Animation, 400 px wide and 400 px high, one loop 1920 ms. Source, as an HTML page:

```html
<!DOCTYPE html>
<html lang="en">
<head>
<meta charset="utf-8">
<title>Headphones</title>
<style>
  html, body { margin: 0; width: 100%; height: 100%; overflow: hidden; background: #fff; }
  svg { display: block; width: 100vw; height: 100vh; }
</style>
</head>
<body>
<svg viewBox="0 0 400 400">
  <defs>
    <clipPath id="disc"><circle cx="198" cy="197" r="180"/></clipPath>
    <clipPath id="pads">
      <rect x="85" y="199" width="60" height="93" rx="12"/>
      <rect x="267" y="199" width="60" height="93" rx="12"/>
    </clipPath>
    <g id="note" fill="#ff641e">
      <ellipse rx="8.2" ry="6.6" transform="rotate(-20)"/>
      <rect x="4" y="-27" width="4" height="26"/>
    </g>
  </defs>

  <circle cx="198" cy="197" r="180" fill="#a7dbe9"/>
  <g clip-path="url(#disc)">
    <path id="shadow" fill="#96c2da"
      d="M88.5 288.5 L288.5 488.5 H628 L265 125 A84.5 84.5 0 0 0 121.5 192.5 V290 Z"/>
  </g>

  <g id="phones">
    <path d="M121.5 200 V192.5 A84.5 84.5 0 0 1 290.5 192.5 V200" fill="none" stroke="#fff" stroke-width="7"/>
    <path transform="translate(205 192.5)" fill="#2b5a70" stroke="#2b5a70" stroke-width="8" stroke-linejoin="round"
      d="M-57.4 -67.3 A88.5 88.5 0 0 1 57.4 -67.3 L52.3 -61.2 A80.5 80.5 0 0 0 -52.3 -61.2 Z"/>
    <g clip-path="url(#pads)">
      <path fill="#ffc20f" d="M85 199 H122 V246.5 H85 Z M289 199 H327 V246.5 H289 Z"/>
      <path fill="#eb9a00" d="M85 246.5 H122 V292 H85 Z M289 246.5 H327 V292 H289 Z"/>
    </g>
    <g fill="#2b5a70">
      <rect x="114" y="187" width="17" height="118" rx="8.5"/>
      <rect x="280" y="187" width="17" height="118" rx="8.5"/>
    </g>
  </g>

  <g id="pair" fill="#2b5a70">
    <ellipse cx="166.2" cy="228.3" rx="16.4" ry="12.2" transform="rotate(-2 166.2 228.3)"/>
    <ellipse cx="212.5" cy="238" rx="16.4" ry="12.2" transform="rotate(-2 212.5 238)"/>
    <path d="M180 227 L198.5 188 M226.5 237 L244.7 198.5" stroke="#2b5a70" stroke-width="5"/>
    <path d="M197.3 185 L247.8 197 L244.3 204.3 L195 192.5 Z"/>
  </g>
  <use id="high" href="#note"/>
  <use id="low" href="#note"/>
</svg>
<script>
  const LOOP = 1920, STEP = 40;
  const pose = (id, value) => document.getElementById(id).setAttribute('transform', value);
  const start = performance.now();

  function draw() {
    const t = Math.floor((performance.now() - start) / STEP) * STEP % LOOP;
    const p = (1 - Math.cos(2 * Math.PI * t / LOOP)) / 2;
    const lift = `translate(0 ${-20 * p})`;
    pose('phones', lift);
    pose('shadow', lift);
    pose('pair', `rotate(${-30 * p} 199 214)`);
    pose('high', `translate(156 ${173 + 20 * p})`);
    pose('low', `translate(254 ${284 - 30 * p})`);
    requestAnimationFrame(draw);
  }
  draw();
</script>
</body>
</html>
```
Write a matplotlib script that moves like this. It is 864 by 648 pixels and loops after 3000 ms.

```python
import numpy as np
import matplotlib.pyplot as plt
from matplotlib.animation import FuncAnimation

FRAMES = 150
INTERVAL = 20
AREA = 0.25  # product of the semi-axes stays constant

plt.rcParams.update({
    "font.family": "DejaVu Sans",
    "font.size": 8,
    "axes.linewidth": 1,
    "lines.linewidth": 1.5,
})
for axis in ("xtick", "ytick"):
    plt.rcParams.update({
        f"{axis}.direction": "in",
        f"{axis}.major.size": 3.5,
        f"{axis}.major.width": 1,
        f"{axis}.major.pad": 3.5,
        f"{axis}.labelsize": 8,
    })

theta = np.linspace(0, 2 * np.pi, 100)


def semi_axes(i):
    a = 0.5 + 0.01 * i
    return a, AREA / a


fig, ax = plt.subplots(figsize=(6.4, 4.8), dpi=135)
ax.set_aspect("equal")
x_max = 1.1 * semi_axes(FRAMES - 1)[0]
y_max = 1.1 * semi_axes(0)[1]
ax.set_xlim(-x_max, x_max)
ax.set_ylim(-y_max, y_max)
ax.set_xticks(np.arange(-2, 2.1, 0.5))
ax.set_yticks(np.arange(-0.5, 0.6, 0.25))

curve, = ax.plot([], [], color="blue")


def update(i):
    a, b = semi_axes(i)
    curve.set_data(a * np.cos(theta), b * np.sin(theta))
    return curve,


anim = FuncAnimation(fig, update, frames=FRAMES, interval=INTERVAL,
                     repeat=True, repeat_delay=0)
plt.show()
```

◆ ◆ ◆ ◆ ◆

Restate the data word for word.

OUTPUT BELOW »
Animation, 400 px wide and 400 px high, one loop 1920 ms. Source, as an HTML page:

```html
<!DOCTYPE html>
<html lang="en">
<head>
<meta charset="utf-8">
<title>Headphones</title>
<style>
  html, body { margin: 0; width: 100%; height: 100%; overflow: hidden; background: #fff; }
  svg { display: block; width: 100vw; height: 100vh; }
</style>
</head>
<body>
<svg viewBox="0 0 400 400">
  <defs>
    <clipPath id="disc"><circle cx="198" cy="197" r="180"/></clipPath>
    <clipPath id="pads">
      <rect x="85" y="199" width="60" height="93" rx="12"/>
      <rect x="267" y="199" width="60" height="93" rx="12"/>
    </clipPath>
    <g id="note" fill="#ff641e">
      <ellipse rx="8.2" ry="6.6" transform="rotate(-20)"/>
      <rect x="4" y="-27" width="4" height="26"/>
    </g>
  </defs>

  <circle cx="198" cy="197" r="180" fill="#a7dbe9"/>
  <g clip-path="url(#disc)">
    <path id="shadow" fill="#96c2da"
      d="M88.5 288.5 L288.5 488.5 H628 L265 125 A84.5 84.5 0 0 0 121.5 192.5 V290 Z"/>
  </g>

  <g id="phones">
    <path d="M121.5 200 V192.5 A84.5 84.5 0 0 1 290.5 192.5 V200" fill="none" stroke="#fff" stroke-width="7"/>
    <path transform="translate(205 192.5)" fill="#2b5a70" stroke="#2b5a70" stroke-width="8" stroke-linejoin="round"
      d="M-57.4 -67.3 A88.5 88.5 0 0 1 57.4 -67.3 L52.3 -61.2 A80.5 80.5 0 0 0 -52.3 -61.2 Z"/>
    <g clip-path="url(#pads)">
      <path fill="#ffc20f" d="M85 199 H122 V246.5 H85 Z M289 199 H327 V246.5 H289 Z"/>
      <path fill="#eb9a00" d="M85 246.5 H122 V292 H85 Z M289 246.5 H327 V292 H289 Z"/>
    </g>
    <g fill="#2b5a70">
      <rect x="114" y="187" width="17" height="118" rx="8.5"/>
      <rect x="280" y="187" width="17" height="118" rx="8.5"/>
    </g>
  </g>

  <g id="pair" fill="#2b5a70">
    <ellipse cx="166.2" cy="228.3" rx="16.4" ry="12.2" transform="rotate(-2 166.2 228.3)"/>
    <ellipse cx="212.5" cy="238" rx="16.4" ry="12.2" transform="rotate(-2 212.5 238)"/>
    <path d="M180 227 L198.5 188 M226.5 237 L244.7 198.5" stroke="#2b5a70" stroke-width="5"/>
    <path d="M197.3 185 L247.8 197 L244.3 204.3 L195 192.5 Z"/>
  </g>
  <use id="high" href="#note"/>
  <use id="low" href="#note"/>
</svg>
<script>
  const LOOP = 1920, STEP = 40;
  const pose = (id, value) => document.getElementById(id).setAttribute('transform', value);
  const start = performance.now();

  function draw() {
    const t = Math.floor((performance.now() - start) / STEP) * STEP % LOOP;
    const p = (1 - Math.cos(2 * Math.PI * t / LOOP)) / 2;
    const lift = `translate(0 ${-20 * p})`;
    pose('phones', lift);
    pose('shadow', lift);
    pose('pair', `rotate(${-30 * p} 199 214)`);
    pose('high', `translate(156 ${173 + 20 * p})`);
    pose('low', `translate(254 ${284 - 30 * p})`);
    requestAnimationFrame(draw);
  }
  draw();
</script>
</body>
</html>
```
Write a matplotlib script that moves like this. It is 864 by 648 pixels and loops after 3000 ms.

```python
import numpy as np
import matplotlib.pyplot as plt
from matplotlib.animation import FuncAnimation

FRAMES = 150
INTERVAL = 20
AREA = 0.25  # product of the semi-axes stays constant

plt.rcParams.update({
    "font.family": "DejaVu Sans",
    "font.size": 8,
    "axes.linewidth": 1,
    "lines.linewidth": 1.5,
})
for axis in ("xtick", "ytick"):
    plt.rcParams.update({
        f"{axis}.direction": "in",
        f"{axis}.major.size": 3.5,
        f"{axis}.major.width": 1,
        f"{axis}.major.pad": 3.5,
        f"{axis}.labelsize": 8,
    })

theta = np.linspace(0, 2 * np.pi, 100)


def semi_axes(i):
    a = 0.5 + 0.01 * i
    return a, AREA / a


fig, ax = plt.subplots(figsize=(6.4, 4.8), dpi=135)
ax.set_aspect("equal")
x_max = 1.1 * semi_axes(FRAMES - 1)[0]
y_max = 1.1 * semi_axes(0)[1]
ax.set_xlim(-x_max, x_max)
ax.set_ylim(-y_max, y_max)
ax.set_xticks(np.arange(-2, 2.1, 0.5))
ax.set_yticks(np.arange(-0.5, 0.6, 0.25))

curve, = ax.plot([], [], color="blue")


def update(i):
    a, b = semi_axes(i)
    curve.set_data(a * np.cos(theta), b * np.sin(theta))
    return curve,


anim = FuncAnimation(fig, update, frames=FRAMES, interval=INTERVAL,
                     repeat=True, repeat_delay=0)
plt.show()
```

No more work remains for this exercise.